ii) You can hope to be the next Freddy Schuman - Until he passed in 2010, fan and legend Freddy "Freddy Sez" Schuman was the Yankees' unofficial promoter. He was known for banging on a frying pan with a shamrock on it to bring the team luck and for encouraging the team and fellow fans with handpainted signs.


iii) Yankee Stadium was pretty innovative - The old stadium was the first ever three-tiered sports stadium in the country. It was also the first to take advantage of an electronic scoreboard and instant replay monitor (the latter came much later).

iv) Sinatra's "New York, New York" is a bit of an anthem in the stadium - It used to be that Frank Sinatra's iconic song was played over the speakers whenever the home team won and Liza Minnelli's when they lost. Naturally, Minnelli took umbrage and told them to play hers after the Yankees won or not at all. These days Sinatra's version is played, win or lose.

v) It's a gorgeous example of architecture. - The original was an icon of post-modern construction. After its redesign by architectural firm, Populous, the new Yankee stadium pays tribute to the original with a beautiful limestone and granite façade and by retaining the old stadium's recognizable frieze, while being outfitted with the most modern amenities.

These are just some reasons why Yankee Stadium is one of the most amazing places in the planet but perhaps you should really just check it out for yourself to confirm!

Retired photographer Judd Bergman divvies up his time between photography and baseball, specifically New York Yankees baseball. If that's also up your alley, follow this Twitter account to get quick updates on his interests.

Thursday, September 1, 2016

Rekindle Your Love For Photography With These Project Ideas

Image source:
I understand that there are times in a photographer’s life when creativity won’t seem to flow. There are days when it seems like we’re too slow to capture a good moment or we just can’t see it. When these things happen, I have learned to not let it get to me. To bring back my fiery passion for photography, I make sure to have a personal project on the side. If you want your own project, here are some ideas: 

A photo a day challenge
Nothing gets you out of a rut than knowing that you have to get a photo daily. With this project, the possibilities are endless. There’s no running theme and you’re not really required to come out with a photo worthy of a spread in a magazine. Just take a photo of something that catches your interest to fulfill your challenge for the day. 

Pictures of home project
Whether you’re living in a suitcase or have set some well-made roots in a city, taking pictures of what makes your current home interesting will give you lots of material to play with. You could take photos of a part of your house, your neighbors, what happens in the streets, and more. You’ll never run out of interesting details to discover. 
Image source:

Interesting strangers project
Taking photos of seemingly ordinary people while letting them tell their story is a good challenge. I tried this for a few times and the results came out great. I guess photographers work better when they know the depth of the person or the event they’re documenting. This project just brings out the heart behind the art of photography.
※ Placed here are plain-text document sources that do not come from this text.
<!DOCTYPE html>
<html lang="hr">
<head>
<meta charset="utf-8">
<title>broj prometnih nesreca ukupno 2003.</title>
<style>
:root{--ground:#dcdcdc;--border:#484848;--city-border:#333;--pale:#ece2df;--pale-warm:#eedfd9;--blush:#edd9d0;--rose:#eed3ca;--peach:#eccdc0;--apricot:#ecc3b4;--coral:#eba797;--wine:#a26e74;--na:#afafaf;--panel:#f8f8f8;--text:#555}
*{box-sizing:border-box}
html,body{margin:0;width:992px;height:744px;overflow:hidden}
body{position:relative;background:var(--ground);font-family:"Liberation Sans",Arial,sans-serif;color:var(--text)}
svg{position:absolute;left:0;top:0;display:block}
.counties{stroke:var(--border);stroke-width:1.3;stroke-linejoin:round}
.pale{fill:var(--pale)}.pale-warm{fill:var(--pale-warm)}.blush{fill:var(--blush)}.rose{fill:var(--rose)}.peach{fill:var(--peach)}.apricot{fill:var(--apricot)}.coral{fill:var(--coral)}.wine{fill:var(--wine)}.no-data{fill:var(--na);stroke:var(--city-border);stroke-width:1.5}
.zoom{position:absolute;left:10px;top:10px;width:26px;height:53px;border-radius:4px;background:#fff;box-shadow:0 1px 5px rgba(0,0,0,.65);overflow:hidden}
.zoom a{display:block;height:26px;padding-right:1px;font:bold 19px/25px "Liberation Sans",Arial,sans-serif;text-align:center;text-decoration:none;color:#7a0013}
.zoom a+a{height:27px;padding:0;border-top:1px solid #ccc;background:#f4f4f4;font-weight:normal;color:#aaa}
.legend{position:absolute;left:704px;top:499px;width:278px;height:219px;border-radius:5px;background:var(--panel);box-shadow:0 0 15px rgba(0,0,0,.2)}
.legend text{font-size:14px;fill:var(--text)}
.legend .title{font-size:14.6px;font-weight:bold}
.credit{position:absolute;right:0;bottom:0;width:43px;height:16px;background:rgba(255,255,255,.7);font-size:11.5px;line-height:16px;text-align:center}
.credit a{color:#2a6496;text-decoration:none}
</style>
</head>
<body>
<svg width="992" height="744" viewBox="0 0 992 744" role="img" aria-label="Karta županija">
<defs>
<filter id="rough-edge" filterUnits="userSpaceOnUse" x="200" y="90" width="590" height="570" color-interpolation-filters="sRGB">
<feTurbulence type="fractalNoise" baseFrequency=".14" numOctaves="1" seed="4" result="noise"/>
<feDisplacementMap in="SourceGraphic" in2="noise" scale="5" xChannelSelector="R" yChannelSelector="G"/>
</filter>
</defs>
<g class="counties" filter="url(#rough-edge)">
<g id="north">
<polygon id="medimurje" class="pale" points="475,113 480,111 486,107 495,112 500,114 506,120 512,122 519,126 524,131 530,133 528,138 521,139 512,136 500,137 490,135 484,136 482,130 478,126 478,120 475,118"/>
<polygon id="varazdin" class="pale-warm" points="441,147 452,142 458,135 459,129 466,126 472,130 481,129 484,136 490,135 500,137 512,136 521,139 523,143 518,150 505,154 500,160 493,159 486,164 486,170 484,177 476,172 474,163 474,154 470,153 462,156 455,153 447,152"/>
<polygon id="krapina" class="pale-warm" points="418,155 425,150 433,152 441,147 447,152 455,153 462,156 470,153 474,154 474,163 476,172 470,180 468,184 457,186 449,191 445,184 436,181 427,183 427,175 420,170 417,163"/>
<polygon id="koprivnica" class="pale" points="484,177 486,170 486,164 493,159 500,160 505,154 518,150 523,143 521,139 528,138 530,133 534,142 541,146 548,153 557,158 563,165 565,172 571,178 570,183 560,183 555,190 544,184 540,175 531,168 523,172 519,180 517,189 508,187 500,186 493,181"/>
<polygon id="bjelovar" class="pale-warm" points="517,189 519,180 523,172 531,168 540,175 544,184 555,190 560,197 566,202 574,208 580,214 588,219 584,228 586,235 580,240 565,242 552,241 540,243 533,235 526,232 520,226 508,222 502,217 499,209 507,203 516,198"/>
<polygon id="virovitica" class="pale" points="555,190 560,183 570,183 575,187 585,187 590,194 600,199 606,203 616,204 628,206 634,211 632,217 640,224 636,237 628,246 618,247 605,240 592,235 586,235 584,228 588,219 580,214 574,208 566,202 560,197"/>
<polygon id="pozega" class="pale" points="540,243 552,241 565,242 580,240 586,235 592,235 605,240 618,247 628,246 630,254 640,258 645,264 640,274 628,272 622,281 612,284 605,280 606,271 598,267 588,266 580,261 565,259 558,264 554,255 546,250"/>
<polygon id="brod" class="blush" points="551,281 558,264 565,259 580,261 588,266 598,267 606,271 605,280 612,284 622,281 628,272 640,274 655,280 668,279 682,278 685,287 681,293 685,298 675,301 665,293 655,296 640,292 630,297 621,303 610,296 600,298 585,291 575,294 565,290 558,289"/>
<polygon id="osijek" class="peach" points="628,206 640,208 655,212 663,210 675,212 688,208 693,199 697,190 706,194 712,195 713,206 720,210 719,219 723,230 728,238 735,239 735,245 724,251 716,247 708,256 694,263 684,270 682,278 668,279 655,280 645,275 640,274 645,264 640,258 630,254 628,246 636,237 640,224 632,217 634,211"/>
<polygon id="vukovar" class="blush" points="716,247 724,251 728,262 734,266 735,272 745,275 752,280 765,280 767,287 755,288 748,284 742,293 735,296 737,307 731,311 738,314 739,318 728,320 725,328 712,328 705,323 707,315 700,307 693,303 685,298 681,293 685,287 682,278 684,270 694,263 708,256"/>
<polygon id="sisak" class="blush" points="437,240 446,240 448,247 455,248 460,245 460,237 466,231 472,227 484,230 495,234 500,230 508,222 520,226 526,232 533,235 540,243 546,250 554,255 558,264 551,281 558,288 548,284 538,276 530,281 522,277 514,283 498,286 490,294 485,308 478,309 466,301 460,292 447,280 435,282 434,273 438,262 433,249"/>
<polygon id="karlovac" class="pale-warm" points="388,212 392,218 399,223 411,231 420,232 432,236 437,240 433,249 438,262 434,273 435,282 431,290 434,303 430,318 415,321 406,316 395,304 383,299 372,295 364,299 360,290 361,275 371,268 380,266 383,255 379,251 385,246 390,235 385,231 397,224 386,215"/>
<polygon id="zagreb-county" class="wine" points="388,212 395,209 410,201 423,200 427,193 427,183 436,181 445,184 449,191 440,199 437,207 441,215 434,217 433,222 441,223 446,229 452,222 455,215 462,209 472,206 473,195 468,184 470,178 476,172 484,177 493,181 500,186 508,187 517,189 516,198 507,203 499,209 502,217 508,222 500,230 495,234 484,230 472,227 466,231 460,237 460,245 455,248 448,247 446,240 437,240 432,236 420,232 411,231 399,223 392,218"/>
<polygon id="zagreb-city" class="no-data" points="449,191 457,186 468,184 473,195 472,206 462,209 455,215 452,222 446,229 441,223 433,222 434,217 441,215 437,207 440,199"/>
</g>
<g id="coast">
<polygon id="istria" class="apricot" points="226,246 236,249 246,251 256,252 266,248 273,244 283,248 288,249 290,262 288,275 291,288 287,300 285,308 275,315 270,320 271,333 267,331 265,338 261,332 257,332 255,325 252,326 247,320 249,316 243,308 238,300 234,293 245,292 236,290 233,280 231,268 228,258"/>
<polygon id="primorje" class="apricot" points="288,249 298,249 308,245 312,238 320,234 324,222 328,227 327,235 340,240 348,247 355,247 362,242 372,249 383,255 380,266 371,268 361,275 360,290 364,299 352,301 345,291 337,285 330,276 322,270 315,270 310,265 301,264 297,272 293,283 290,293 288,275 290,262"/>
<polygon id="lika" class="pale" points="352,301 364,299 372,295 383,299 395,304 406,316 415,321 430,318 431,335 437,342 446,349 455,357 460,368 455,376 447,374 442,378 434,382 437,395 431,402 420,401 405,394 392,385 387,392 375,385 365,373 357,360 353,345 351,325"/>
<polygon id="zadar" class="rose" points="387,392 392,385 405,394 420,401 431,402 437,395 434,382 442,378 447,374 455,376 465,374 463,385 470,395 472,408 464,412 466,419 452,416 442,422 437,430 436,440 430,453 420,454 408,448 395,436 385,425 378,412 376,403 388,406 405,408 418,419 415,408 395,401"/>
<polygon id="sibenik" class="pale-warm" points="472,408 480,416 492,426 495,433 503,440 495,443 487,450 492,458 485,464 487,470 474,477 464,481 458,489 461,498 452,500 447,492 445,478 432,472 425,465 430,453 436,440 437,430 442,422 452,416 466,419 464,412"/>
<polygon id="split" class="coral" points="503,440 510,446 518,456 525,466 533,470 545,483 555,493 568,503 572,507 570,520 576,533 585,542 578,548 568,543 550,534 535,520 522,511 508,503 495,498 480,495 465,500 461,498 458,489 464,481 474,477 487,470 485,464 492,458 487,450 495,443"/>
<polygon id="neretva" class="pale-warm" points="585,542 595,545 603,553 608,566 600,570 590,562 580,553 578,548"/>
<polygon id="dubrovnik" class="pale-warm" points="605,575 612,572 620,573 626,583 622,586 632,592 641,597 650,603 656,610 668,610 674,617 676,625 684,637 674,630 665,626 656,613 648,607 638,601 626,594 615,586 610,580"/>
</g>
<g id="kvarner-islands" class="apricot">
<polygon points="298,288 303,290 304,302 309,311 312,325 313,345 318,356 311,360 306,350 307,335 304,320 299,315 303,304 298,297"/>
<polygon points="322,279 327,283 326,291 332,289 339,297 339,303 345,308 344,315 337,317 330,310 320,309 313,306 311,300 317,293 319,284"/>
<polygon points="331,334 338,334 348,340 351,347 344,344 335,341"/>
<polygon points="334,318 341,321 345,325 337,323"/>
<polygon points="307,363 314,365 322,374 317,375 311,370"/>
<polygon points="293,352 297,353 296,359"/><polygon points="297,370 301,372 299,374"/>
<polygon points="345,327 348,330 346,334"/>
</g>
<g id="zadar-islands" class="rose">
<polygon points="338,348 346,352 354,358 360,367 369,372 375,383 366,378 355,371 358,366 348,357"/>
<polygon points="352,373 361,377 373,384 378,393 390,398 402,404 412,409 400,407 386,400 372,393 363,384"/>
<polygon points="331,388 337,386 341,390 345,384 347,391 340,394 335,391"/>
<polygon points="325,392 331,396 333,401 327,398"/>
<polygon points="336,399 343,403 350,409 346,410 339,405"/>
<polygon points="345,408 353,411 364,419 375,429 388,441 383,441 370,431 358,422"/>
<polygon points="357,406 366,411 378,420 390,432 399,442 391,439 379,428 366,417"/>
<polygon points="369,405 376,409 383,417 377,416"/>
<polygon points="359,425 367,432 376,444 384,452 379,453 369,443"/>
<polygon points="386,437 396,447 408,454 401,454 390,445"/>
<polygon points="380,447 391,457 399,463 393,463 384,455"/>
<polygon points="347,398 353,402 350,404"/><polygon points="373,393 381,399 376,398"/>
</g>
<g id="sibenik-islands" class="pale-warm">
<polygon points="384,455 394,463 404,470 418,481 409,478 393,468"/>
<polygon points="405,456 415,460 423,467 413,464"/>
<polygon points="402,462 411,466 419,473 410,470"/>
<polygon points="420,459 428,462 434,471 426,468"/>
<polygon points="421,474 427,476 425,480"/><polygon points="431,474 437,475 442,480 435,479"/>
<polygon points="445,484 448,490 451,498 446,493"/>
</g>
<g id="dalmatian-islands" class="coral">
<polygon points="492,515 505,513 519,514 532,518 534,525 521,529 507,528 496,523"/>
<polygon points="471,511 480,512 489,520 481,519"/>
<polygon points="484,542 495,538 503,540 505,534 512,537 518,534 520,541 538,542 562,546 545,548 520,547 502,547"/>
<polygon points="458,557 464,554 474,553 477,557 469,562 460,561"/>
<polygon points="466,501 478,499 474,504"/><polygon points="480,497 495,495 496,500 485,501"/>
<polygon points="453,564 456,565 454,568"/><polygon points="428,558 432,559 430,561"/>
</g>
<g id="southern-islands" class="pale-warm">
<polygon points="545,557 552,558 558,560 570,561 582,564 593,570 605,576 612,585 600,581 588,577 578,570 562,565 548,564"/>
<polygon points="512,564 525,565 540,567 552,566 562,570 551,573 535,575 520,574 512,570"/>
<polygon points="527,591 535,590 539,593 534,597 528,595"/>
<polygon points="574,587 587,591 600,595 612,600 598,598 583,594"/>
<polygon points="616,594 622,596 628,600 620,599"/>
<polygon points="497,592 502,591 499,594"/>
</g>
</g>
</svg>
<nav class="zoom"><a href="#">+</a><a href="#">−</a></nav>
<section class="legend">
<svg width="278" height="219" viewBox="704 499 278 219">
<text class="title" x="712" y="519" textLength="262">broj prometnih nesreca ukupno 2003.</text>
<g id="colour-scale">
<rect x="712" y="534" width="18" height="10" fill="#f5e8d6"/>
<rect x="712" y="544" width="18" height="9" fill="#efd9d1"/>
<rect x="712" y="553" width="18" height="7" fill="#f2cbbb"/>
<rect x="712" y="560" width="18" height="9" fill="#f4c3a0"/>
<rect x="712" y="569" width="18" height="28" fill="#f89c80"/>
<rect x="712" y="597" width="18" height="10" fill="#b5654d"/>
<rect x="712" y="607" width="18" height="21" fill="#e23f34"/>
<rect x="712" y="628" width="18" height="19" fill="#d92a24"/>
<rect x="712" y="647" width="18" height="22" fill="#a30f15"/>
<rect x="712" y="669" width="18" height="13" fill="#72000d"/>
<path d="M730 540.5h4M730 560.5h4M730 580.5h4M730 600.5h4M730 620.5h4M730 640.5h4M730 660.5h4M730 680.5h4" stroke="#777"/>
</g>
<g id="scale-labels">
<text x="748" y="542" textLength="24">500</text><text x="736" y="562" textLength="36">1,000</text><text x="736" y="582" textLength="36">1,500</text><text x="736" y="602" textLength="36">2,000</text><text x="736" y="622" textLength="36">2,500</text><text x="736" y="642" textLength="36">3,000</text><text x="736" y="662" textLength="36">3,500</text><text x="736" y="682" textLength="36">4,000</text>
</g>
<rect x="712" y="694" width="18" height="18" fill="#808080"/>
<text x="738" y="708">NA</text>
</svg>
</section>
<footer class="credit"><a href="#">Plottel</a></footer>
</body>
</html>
What do you think? If you’re up for the challenge, I guarantee that you’ll be inspired to go on and keep taking good photos. 

Judd Bergman’s the name. I’m a full-fledged New York City dweller and dad of three. Now that I have already retired from my job as a travel photographer, I can take my grandkids to see the Yankees play live because I know that the blood of blue and gray runs deep within them, too. This blog has more of my thoughts on baseball and photography.